Additional Efforts to Streamline Environmental Permitting and Reviews
In addition to supporting the President’s priorities related to infrastructure, the Service and Department have established priorities to guide our work, including sustainably developing our energy and natural resources, modernizing our infrastructure, supporting tribal land and tribal natural resources, and striking a regulatory balance. We believe that responsible energy development and the conservation of wildlife can go hand in hand through a transparent and efficient permitting process. We are committed to completing environmental reviews in a timely and accountable manner and have taken several actions to do so. For example, our Information for Planning and Consultation () online platform allows project applicants to quickly and easily identify Service-managed resources and, in some cases, seek concurrence that a project is not likely to adversely affect ESA-listed species or is consistent with a programmatic ESA consultation. Other efficiencies include recent guidance for expediting ESA consultations for those projects designed to benefit listed species, programmatic consultations that address multiple projects, and large-scale Habitat Conservation Plans that allow for the efficient permitting of numerous covered projects in a geographic area.

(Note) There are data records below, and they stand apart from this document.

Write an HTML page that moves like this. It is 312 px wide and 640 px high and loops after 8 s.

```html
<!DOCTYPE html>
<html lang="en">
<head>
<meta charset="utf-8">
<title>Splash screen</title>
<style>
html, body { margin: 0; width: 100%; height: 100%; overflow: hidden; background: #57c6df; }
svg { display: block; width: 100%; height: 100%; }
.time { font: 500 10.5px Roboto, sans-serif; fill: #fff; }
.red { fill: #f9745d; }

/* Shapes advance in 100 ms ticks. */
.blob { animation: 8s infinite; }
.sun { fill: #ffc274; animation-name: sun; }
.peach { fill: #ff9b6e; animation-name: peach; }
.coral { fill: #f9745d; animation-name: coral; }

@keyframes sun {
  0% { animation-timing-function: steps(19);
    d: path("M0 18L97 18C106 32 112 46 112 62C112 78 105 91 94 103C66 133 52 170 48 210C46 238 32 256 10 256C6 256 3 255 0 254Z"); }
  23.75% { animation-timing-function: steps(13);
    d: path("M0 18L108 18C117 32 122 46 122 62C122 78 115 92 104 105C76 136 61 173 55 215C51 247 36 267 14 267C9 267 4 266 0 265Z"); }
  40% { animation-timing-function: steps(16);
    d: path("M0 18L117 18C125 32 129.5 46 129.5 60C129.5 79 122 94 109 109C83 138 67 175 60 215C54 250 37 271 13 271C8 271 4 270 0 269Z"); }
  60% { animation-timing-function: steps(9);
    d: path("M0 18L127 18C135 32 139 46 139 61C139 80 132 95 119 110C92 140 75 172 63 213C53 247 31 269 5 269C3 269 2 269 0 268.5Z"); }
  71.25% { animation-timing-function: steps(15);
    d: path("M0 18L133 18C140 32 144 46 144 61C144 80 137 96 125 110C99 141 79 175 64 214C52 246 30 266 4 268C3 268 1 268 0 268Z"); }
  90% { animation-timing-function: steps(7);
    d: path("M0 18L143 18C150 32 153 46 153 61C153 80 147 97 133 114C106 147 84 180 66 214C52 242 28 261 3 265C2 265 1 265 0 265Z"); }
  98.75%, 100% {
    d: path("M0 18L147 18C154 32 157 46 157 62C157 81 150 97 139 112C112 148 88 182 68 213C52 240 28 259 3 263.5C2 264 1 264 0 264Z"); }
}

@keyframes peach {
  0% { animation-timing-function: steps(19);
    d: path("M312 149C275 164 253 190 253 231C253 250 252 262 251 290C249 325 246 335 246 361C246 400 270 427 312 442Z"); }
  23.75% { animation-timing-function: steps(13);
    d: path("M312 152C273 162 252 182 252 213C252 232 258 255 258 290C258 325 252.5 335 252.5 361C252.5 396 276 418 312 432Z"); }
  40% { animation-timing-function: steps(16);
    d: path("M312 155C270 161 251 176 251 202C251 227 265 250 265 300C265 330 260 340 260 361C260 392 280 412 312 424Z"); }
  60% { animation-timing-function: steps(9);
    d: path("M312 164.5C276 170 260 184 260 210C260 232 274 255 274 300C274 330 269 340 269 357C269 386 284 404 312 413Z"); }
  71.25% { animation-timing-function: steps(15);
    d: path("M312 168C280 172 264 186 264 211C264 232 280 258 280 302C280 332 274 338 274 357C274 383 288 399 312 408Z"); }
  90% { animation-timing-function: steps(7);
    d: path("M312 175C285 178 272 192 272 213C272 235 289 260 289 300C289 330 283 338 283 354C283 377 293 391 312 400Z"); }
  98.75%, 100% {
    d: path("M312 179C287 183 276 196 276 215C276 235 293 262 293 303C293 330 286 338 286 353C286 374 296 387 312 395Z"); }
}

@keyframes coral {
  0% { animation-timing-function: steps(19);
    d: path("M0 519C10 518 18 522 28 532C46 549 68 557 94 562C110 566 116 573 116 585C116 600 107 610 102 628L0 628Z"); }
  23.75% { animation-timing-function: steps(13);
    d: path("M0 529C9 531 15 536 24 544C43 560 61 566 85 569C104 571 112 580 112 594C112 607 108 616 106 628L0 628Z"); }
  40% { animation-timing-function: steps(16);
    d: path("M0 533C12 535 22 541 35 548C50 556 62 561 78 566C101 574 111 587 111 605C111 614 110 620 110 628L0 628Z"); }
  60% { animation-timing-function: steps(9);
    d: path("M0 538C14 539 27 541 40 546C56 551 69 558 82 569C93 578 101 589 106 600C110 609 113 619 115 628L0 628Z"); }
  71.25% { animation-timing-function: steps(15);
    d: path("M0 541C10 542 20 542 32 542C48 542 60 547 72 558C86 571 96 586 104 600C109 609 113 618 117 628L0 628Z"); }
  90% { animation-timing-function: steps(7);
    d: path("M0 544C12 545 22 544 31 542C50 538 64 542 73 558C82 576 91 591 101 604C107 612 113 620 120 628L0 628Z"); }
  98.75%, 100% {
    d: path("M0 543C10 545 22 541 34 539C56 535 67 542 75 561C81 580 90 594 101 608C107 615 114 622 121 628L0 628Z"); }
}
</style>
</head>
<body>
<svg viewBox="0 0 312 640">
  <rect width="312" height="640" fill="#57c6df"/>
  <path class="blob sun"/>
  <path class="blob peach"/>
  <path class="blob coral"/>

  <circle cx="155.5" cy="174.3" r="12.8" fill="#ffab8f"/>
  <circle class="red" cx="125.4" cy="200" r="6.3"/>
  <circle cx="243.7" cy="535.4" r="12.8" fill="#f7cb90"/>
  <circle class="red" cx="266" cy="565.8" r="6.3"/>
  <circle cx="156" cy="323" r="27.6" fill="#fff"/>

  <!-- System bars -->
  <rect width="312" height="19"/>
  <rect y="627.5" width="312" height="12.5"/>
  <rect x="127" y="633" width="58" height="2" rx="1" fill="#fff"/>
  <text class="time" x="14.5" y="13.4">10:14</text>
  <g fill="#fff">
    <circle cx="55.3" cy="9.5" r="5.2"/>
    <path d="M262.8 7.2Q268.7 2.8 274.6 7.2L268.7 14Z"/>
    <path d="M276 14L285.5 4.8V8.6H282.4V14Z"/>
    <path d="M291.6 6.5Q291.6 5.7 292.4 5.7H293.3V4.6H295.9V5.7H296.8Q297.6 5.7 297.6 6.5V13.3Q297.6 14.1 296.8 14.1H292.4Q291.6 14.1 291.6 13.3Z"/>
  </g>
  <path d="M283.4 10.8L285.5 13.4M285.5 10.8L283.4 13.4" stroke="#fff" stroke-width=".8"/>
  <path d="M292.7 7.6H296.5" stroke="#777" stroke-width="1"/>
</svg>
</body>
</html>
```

The Service is also participating in the Department’s efforts to streamline and improve the NEPA-review process under Secretarial Order 3355. By setting target time and page limits for analyses under NEPA, the Service can deliver more timely and consistent reviews. The Service is also improving our NEPA training so that staff can make more structured reviews and better informed decisions under the law.
The Service is focused on building efficiencies into our review and permitting processes that will improve and expedite consideration of many projects, while still delivering on our mission to conserve fish, wildlife, and habitat for the American people. We are committed to improving the environmental review process to facilitate environmentally sound hydropower operations through timely, transparent, and predictable reviews, while ensuring the conservation of our nation’s fish and wildlife resources. E.O. 13807 and its implementing MOU on One Federal Decision will facilitate increased coordination and result in more timely decisions. These are important steps in integrating various reviews and facilitating efficient processes across the Federal government.
As highlighted above, the Service is working under our existing authorities to improve the environmental review process for applicants, while ensuring conservation of our trust resources. In the review and permitting of complex hydropower projects, delays are inevitable, but we recognize that there are steps that the Service, and my colleagues on this panel, can take to provide all stakeholders with more efficient and effective reviews, resulting in more certainty for the relicensing of hydropower projects. We appreciate the Subcommittee’s interest in further improving this process.
Thank you for the opportunity to discuss the Service’s work in the hydropower licensing process. I would be happy to address any questions that you may have.